    Also: I see what you did there :D

  4. #4 mo (one of Abbies's elk)
    October 19, 2011

    Vaccines against eukaryotes? WTF!!!!!!!

  5. #5 boyshealth
    October 19, 2011

    yes it may be something quite important, the vaccine could save many lives. . I am also concerned about the state of small children are exposed to malaria. .

  6. #6 Epinephrine
    October 20, 2011

    Absolutely, 50% is much better than nothing.

    @mo – yup, vaccines against eukaryotes. We’re also seeing vaccines against small molecules (NicVax is one such attempt, though the recent clinical trial data is diappointing), there is work on vaccines against prion diseases (Chronic Wasting Disease in deer is a first target), and other vaccines for misfolded proteins (e.g., vaccine for Amyotrophic Lateral Sclerosis). Very exciting times.

  7. #7 Poodle Stomper
    October 20, 2011

    I’m not allowed to think about the HPV vaccine. Michele Bachmann sez they’re ebil!

  8. #8 Justicar
    October 20, 2011

    This is over my pay grade, but I hope it’s a promising ‘starting’ place for more work on this line.

  9. #9 Schenck
    October 20, 2011

    What’s really crazy is that a lot of people like to argue that “oh, malaria isn’t a big deal, its just a western preoccupation with ‘clearing out the swamps’. For some people work on a malaria vaccine is seen almost like a “neo-imperial” agenda.
    Glad to see progress being made. Worth pointing out that malaria isn’t caused by a virus, but by /Plasmodium/ nematodes, crafty little buggers that they are. They’re effective at avoiding detection.

  10. #10 Levi
    October 20, 2011

    Epinephrine @6 states:
    “there is work on vaccines against prion diseases (Chronic Wasting Disease in deer is a first target), and other vaccines for misfolded proteins (e.g., vaccine for Amyotrophic Lateral Sclerosis). Very exciting times.”

    That sounds quite advanced. Do you have a link or pointer for a public source of information about this research?

  11. #11 msironen
    October 21, 2011

    Well, whatever else one might think about Bill Gates it seems to be mostly his moolah that made this happen:

    The vaccine, known as RTS,S and made by GlaxoSmithKline, has been in development for more than 25 years, initially for the American military and now with most of its support from the Bill and Melinda Gates Foundation.”
    - http://www.nytimes.com/2011/10/19/health/19malaria.html

  12. #12 Epinephrine
    October 21, 2011

    Levi @10
    Sure, there are some press releases concerning some of these efforts on the PREVENT website. There was a presentation on targeting disease specific epitopes related to abnormally folded proteins at the 9th Canadian Immunization Conference.
    http://prevent-cecr.ca/news.php
    http://news.usask.ca/2011/10/05/battling-chronic-wasting-disease-in-elk-and-deer

    All of this is in early stages and could fail, but it’s still exciting.

  13. #13 deetee
    October 23, 2011

    So there is a good chance this vaccine could halve the malaria incidence in kids who get it. That’s good, but there is still a way to go. However, the waning immunity is a concern.
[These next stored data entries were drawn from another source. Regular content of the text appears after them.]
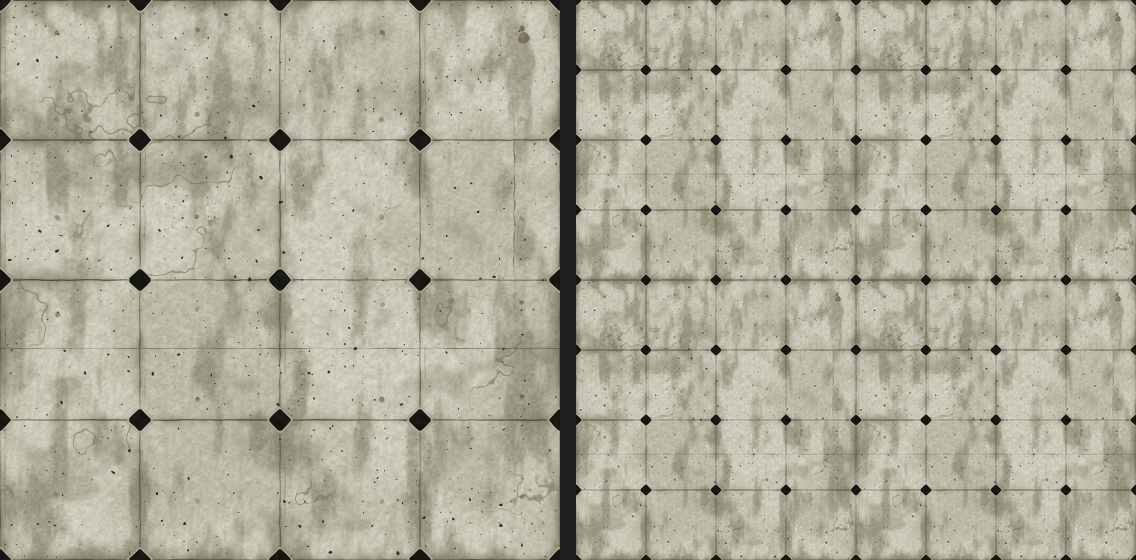
Left: one tile. Right: repeated 2 by 2.
Give the GLSL for this texture, as a three.js fragment shader.

```glsl
// Worn pale stone floor: square tiles with small black diamond insets at the corners.
#define TILES 4.0
#define DIAMOND 0.0215
#define SEAM 0.0011
#define EDGE 0.0012
#define GRAIN 0.13
#define STAINS 0.55
#define STONE_LIGHT vec3(0.80, 0.795, 0.73)
#define STONE_MID vec3(0.73, 0.73, 0.65)
#define GRIME vec3(0.47, 0.45, 0.36)
#define SEAM_DARK vec3(0.30, 0.29, 0.22)
#define RUST vec3(0.36, 0.31, 0.22)
#define BLACK vec3(0.095, 0.088, 0.07)

varying vec2 vUv;

float hash(vec2 p) {
  return fract(sin(dot(p, vec2(127.1, 311.7))) * 43758.55);
}

// Value noise that wraps after a whole number of cells
float noise(vec2 uv, vec2 cells) {
  vec2 p = uv * cells, i = floor(p), f = fract(p);
  vec2 a = mod(i, cells), b = mod(i + 1.0, cells), seed = cells * 1.7;
  f = f * f * (3.0 - 2.0 * f);
  return mix(mix(hash(a + seed), hash(vec2(b.x, a.y) + seed), f.x),
             mix(hash(vec2(a.x, b.y) + seed), hash(b + seed), f.x), f.y);
}

float fbm(vec2 uv, vec2 cells) {
  float sum = 0.0, amp = 0.5;
  for (int k = 0; k < 5; k++) {
    sum += amp * noise(uv, cells);
    cells *= 2.0;
    amp *= 0.5;
  }
  return sum;
}

// Soft-edged line or disc coverage from a distance
float cover(float dist, float halfWidth) {
  return 1.0 - smoothstep(halfWidth - EDGE, halfWidth + EDGE, dist);
}

// Scattered irregular pits, at most one per cell
float pits(vec2 uv, float cells, float radius, float chance) {
  vec2 id = mod(floor(uv * cells), cells);
  vec2 center = 0.25 + 0.5 * vec2(hash(id + 3.1), hash(id + 7.7));
  vec2 d = (fract(uv * cells) - center) / cells;
  float angle = 6.2832 * hash(id + 11.3), size = hash(id + 17.9);
  d = vec2(d.x * cos(angle) - d.y * sin(angle), d.x * sin(angle) + d.y * cos(angle));
  d.x *= 1.5;
  float r = radius * mix(0.4, 1.0, size * size);
  float dist = length(d) + (noise(uv, vec2(200.0)) - 0.5) * r * 0.9;
  return cover(dist, r) * step(hash(id + 23.5), chance);
}

void main() {
  vec2 uv = vUv;
  vec2 wobble = vec2(noise(uv, vec2(60.0)), noise(uv, vec2(64.0))) - 0.5;
  vec2 local = (fract(uv * TILES + 0.5) - 0.5) / TILES;
  vec2 seam = abs(local + wobble * 0.0012);
  float wear = fbm(uv, vec2(16.0));
  float cloud = fbm(uv, vec2(7.0));
  float streak = fbm(uv, vec2(28.0, 9.0));
  float fine = noise(uv, vec2(150.0, 110.0));

  // Mottled stone, vertical stains and grain
  vec3 col = mix(STONE_MID, STONE_LIGHT, smoothstep(0.3, 0.6, cloud));
  float stain = smoothstep(0.47, 0.76, streak) + 0.6 * smoothstep(0.52, 0.75, wear);
  col = mix(col, GRIME, STAINS * min(stain * (0.5 + fine), 1.0));
  col += GRAIN * (0.6 * noise(uv, vec2(256.0)) + 0.4 * fine - 0.5);

  // Hairline cracks in patches
  float crack = 1.0 - smoothstep(0.002, 0.010, abs(cloud - 0.45));
  col = mix(col, GRIME, 0.6 * crack * smoothstep(0.5, 0.68, noise(uv, vec2(9.0))));

  // Dirt beside the seams and around the sheet border
  float nearSeam = min(seam.x, seam.y);
  col = mix(col, GRIME, 0.6 * exp(-nearSeam * 140.0) * smoothstep(0.3, 0.65, wear));
  vec2 border = min(uv, 1.0 - uv);
  col = mix(col, GRIME, 0.6 * exp(-min(border.x, border.y) * 110.0) * smoothstep(0.2, 0.6, streak));

  // Seams: dark across, thinner down, with a faint broken companion
  float broken = smoothstep(0.25, 0.6, wear);
  float across = cover(seam.y, SEAM) * mix(0.55, 1.0, broken);
  float down = cover(seam.x, SEAM * 0.8) * mix(0.5, 0.85, broken);
  float companion = cover(abs(local.x - 0.009 + wobble.x * 0.001), SEAM * 0.5);
  companion *= 0.45 * smoothstep(0.35, 0.6, noise(uv, vec2(8.0, 20.0)));
  col = mix(col, SEAM_DARK, max(max(across, down), companion));

  // Long scratches: one full width, one partial and upright
  float scratch = cover(abs(uv.y - 0.378 + wobble.y * 0.001), SEAM * 0.6) * mix(0.25, 0.7, broken);
  float upright = cover(abs(uv.x - 0.918 + wobble.x * 0.004), SEAM);
  upright *= smoothstep(0.38, 0.6, uv.y) * (1.0 - smoothstep(0.7, 0.84, uv.y)) * fine;
  col = mix(col, SEAM_DARK, max(scratch, upright));

  // Rows of rust spots and one large blemish
  vec2 spotGrid = vec2(TILES, 6.0);
  vec2 spotId = floor(uv * spotGrid);
  vec2 spotAt = vec2(mix(0.41, 0.73, step(0.5, uv.x)), 0.62 + 0.16 * hash(spotId + 5.3));
  float spot = length((fract(uv * spotGrid) - spotAt) / spotGrid + wobble * 0.004);
  float blemish = length(uv - vec2(0.935, 0.932) + wobble * 0.009);
  float rust = cover(spot, 0.0045) * mix(0.3, 0.8, hash(spotId + 9.1));
  rust = max(rust, 0.75 * cover(blemish, 0.010));
  col = mix(col, RUST, rust * (0.55 + 0.45 * fine));

  // Pits, large and small, denser in some areas
  float density = smoothstep(0.2, 0.8, noise(uv, vec2(6.0)));
  float pit = max(pits(uv, 23.0, 0.0036, 0.32), 0.8 * pits(uv, 53.0, 0.0019, 0.1 + 0.4 * density));
  col = mix(col, BLACK * 1.5, 0.9 * pit);

  // Diamond insets with a pale rim and a dirty outline
  float diamond = abs(local.x) + abs(local.y) + (wobble.x + wobble.y) * 0.0016;
  diamond = max(diamond, max(abs(local.x), abs(local.y)) + 0.0025);
  col = mix(col, STONE_MID, 0.65 * cover(diamond, DIAMOND + 0.004));
  col = mix(col, GRIME, 0.6 * cover(abs(diamond - DIAMOND - 0.005), 0.0008) * broken);
  vec3 inset = BLACK * (0.75 + 0.5 * fine);
  col = mix(col, inset, cover(diamond, DIAMOND));

  gl_FragColor = vec4(clamp(col, 0.0, 1.0), 1.0);
}
```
In malaria endemic regions, this will merely defer the time kids get malaria, and not avert it. That isn’t too problematic, because the mortality is highest in kids, so this will provide crucial protection for them – a bit like the pertussis story.

    But let’s take an antivax perspective on this one….
    “But look at the serious adverse event rate! 20%!!!”
    “All those kids getting seizures from the vaccine – don’t people know that will cause irreversible brain damage?”

    And once the malaria rates drop, there will be the inevitable:
    “You are more at risk from a vaccine side effect than you are from malaria – don’t touch it!”

    But they will be talking garbage as usual – the risk benefit is clearly favouring giving the vaccine in highly endemic areas. And vaccine trial reported “adverse events” are not side effects from the vaccine – they are any medical problem reported during the trial, whether thought to be due to the vaccine or not. The antivaxers never understand that. In fact the control groups had the same rate of medical problems. They tend to be things kids in Africa are prone to, like malnutrition and pneumonia (see table 3)